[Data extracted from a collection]

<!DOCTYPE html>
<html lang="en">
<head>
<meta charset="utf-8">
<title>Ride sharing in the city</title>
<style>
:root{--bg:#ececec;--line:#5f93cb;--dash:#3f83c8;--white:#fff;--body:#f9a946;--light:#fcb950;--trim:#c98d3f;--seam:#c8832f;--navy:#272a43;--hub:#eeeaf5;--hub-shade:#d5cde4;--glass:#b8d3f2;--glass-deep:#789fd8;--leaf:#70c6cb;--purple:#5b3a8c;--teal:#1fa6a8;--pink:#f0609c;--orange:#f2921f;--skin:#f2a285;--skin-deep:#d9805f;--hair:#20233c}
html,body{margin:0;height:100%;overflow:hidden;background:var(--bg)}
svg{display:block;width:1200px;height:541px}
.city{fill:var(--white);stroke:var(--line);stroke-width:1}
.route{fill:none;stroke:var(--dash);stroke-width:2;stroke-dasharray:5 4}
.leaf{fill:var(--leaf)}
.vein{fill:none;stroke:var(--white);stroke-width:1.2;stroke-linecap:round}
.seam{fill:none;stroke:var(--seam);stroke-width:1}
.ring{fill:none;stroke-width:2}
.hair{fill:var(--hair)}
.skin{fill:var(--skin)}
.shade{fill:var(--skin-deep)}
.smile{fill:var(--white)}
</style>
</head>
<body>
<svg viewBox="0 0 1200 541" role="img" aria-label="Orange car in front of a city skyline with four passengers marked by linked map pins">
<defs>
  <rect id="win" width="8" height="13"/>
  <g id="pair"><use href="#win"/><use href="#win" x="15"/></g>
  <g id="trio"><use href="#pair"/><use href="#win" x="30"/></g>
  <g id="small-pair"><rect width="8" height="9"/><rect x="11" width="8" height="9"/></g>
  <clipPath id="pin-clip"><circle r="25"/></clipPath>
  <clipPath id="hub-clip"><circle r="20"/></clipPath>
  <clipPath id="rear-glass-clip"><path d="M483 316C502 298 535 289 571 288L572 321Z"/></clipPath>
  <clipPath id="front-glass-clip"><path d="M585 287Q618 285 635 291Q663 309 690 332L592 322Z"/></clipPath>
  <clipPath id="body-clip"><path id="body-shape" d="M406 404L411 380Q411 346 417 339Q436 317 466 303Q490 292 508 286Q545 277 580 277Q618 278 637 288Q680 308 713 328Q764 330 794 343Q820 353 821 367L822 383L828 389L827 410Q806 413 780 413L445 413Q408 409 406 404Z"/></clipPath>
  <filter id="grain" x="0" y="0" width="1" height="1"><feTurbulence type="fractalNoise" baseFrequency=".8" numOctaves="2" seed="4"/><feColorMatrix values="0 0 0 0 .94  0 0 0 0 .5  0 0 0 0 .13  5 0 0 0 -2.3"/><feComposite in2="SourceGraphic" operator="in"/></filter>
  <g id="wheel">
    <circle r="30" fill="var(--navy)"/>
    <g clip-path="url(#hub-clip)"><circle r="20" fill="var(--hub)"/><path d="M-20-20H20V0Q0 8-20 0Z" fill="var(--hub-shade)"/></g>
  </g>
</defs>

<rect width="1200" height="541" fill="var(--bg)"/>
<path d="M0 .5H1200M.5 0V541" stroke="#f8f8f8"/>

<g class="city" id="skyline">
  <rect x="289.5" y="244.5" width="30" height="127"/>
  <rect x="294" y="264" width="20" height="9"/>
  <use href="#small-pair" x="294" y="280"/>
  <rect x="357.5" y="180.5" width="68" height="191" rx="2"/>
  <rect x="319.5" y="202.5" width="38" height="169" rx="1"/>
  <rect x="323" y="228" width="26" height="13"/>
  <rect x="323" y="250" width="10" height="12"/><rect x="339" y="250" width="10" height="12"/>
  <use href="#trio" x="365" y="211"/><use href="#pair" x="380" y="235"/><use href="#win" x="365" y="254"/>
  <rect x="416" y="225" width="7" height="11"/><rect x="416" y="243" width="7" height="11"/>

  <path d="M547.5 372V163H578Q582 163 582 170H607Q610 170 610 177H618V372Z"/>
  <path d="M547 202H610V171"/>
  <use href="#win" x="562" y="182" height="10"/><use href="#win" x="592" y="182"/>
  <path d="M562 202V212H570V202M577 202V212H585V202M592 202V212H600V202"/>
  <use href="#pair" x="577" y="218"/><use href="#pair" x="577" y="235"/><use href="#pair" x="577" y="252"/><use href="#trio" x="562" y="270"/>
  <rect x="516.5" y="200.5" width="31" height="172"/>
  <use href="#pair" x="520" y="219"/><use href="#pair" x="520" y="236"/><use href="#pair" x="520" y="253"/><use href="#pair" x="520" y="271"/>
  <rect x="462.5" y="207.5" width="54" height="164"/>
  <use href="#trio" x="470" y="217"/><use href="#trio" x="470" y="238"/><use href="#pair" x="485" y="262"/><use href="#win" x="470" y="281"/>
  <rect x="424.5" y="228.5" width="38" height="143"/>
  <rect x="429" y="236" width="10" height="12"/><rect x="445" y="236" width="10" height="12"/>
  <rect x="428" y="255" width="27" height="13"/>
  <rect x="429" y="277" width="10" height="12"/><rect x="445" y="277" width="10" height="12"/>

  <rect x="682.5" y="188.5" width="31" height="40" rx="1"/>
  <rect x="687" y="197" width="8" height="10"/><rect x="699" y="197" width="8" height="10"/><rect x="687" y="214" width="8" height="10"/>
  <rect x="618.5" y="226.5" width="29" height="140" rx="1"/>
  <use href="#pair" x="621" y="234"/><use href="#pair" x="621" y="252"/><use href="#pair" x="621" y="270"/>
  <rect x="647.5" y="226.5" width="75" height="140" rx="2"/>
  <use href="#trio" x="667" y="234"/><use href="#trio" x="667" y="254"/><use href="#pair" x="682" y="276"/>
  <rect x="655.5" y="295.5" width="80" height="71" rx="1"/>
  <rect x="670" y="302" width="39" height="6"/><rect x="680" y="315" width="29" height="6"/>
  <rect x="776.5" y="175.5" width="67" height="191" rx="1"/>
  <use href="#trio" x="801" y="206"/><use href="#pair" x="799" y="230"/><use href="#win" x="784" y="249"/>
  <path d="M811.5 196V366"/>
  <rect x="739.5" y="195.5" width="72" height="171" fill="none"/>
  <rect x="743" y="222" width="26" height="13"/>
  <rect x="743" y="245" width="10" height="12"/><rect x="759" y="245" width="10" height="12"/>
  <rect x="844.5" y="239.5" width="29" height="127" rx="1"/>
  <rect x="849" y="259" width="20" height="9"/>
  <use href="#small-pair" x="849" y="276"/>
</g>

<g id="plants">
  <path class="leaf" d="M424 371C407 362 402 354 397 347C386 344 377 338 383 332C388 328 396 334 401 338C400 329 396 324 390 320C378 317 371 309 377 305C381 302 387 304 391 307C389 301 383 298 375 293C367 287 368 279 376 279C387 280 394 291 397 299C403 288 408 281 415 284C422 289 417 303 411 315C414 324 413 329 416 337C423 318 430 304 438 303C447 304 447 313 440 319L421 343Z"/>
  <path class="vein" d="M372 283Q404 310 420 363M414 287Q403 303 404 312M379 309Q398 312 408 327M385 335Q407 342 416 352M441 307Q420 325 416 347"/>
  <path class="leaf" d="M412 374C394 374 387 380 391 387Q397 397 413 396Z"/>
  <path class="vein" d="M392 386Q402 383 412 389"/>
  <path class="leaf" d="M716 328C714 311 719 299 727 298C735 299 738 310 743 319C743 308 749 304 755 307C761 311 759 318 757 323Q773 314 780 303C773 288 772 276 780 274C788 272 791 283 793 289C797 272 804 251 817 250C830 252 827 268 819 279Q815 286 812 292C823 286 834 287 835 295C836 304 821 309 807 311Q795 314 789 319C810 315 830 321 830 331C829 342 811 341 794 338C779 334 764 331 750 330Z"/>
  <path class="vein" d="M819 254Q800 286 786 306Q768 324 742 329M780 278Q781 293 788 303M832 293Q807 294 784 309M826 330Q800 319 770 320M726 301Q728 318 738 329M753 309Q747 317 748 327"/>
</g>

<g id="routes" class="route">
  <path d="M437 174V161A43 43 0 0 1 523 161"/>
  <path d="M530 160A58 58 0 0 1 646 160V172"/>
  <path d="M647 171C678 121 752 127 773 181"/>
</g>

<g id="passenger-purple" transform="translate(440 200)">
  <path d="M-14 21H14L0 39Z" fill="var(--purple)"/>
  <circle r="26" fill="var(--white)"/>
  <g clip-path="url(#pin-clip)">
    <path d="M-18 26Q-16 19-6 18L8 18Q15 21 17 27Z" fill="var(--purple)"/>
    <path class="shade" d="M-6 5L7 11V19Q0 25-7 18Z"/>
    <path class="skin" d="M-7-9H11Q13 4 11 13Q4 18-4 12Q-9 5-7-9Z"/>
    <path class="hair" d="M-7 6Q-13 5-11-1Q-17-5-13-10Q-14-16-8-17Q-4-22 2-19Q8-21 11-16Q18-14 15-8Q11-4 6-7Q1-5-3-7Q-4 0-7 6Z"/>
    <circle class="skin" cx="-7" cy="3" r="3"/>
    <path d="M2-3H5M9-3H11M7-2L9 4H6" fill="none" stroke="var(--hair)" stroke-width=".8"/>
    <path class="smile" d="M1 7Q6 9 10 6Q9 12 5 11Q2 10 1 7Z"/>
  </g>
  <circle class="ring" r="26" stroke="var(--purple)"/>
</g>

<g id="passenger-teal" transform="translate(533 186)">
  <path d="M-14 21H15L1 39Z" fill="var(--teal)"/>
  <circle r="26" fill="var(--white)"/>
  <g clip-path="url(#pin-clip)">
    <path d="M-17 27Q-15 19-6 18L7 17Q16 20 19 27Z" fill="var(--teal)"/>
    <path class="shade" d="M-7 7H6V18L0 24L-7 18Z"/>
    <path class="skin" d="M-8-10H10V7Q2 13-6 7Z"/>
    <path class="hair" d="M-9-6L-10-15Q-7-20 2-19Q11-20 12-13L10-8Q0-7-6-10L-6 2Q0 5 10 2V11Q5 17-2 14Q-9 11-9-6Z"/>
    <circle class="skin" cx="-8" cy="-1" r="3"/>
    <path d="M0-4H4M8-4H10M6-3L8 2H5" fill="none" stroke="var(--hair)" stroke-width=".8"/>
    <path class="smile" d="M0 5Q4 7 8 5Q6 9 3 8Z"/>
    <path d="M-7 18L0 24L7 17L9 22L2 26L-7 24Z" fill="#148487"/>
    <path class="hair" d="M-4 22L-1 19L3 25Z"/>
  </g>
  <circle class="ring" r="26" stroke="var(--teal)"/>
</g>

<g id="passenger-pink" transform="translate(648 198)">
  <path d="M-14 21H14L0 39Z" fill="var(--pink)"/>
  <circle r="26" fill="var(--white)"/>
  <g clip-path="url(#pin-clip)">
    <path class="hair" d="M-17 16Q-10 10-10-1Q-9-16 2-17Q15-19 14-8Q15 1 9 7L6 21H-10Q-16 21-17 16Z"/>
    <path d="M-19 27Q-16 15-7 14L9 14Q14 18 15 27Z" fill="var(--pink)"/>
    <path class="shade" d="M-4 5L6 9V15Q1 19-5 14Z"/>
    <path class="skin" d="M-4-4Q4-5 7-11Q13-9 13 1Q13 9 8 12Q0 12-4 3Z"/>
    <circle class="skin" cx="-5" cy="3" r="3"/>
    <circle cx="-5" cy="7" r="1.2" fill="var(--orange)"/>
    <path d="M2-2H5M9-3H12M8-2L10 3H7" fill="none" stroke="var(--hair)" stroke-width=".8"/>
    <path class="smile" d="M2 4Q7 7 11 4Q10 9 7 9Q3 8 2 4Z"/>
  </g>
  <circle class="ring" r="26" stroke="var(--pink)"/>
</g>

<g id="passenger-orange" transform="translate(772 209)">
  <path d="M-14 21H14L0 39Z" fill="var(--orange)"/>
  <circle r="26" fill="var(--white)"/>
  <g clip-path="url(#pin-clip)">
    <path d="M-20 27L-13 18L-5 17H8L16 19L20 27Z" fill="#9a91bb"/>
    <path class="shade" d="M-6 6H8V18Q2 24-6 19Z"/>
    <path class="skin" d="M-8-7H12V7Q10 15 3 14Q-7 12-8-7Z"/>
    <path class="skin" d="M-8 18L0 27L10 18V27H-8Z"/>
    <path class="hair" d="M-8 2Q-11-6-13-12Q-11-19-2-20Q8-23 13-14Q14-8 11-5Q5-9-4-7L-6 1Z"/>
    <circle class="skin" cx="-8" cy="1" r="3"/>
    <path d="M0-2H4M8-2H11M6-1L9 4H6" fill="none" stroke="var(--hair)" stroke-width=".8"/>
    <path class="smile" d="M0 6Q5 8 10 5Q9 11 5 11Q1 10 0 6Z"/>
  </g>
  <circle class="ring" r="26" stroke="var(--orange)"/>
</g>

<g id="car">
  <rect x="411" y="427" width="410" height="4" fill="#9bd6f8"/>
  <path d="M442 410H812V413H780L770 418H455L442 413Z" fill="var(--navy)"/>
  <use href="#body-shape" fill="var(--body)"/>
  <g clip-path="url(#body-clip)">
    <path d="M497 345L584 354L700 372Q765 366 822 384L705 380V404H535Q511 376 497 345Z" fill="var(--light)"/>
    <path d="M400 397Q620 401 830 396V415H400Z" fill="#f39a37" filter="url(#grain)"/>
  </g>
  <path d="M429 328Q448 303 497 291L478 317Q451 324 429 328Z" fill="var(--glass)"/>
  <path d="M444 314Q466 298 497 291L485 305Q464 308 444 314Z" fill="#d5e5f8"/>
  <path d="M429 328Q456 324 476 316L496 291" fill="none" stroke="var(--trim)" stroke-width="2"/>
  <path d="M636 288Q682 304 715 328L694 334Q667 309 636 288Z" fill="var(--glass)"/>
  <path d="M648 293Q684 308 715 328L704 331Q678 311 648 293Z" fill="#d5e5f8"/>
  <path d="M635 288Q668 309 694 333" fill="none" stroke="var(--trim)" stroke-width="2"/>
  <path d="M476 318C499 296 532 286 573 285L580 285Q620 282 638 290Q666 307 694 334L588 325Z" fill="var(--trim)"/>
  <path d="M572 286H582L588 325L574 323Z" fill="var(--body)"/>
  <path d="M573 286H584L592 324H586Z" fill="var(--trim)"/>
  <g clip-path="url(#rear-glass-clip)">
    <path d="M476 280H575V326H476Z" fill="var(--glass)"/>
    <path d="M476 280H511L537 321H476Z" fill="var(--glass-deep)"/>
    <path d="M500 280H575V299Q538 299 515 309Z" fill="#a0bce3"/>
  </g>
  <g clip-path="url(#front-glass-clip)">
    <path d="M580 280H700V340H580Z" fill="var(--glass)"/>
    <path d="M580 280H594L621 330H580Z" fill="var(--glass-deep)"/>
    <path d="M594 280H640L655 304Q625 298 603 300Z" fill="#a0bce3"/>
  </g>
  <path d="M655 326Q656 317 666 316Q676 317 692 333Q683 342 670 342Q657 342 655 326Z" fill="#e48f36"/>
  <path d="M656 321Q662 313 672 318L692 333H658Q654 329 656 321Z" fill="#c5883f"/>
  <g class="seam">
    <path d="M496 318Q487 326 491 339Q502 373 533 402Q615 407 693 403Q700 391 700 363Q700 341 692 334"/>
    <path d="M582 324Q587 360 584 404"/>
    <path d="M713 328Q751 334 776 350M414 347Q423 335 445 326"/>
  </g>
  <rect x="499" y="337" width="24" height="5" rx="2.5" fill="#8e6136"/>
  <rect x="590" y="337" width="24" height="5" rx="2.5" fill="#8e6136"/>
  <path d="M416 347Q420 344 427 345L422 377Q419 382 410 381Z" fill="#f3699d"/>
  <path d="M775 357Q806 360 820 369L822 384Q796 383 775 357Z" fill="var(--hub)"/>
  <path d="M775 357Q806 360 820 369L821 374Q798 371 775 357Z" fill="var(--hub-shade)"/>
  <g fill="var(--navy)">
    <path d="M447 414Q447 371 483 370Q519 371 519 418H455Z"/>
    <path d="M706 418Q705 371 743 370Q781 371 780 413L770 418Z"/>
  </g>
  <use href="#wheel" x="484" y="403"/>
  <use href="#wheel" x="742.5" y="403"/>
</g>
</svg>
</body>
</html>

- **The problem**
Count each line above that has the word "navy" in it, and write down nothing but the total.

- **Task solution**
4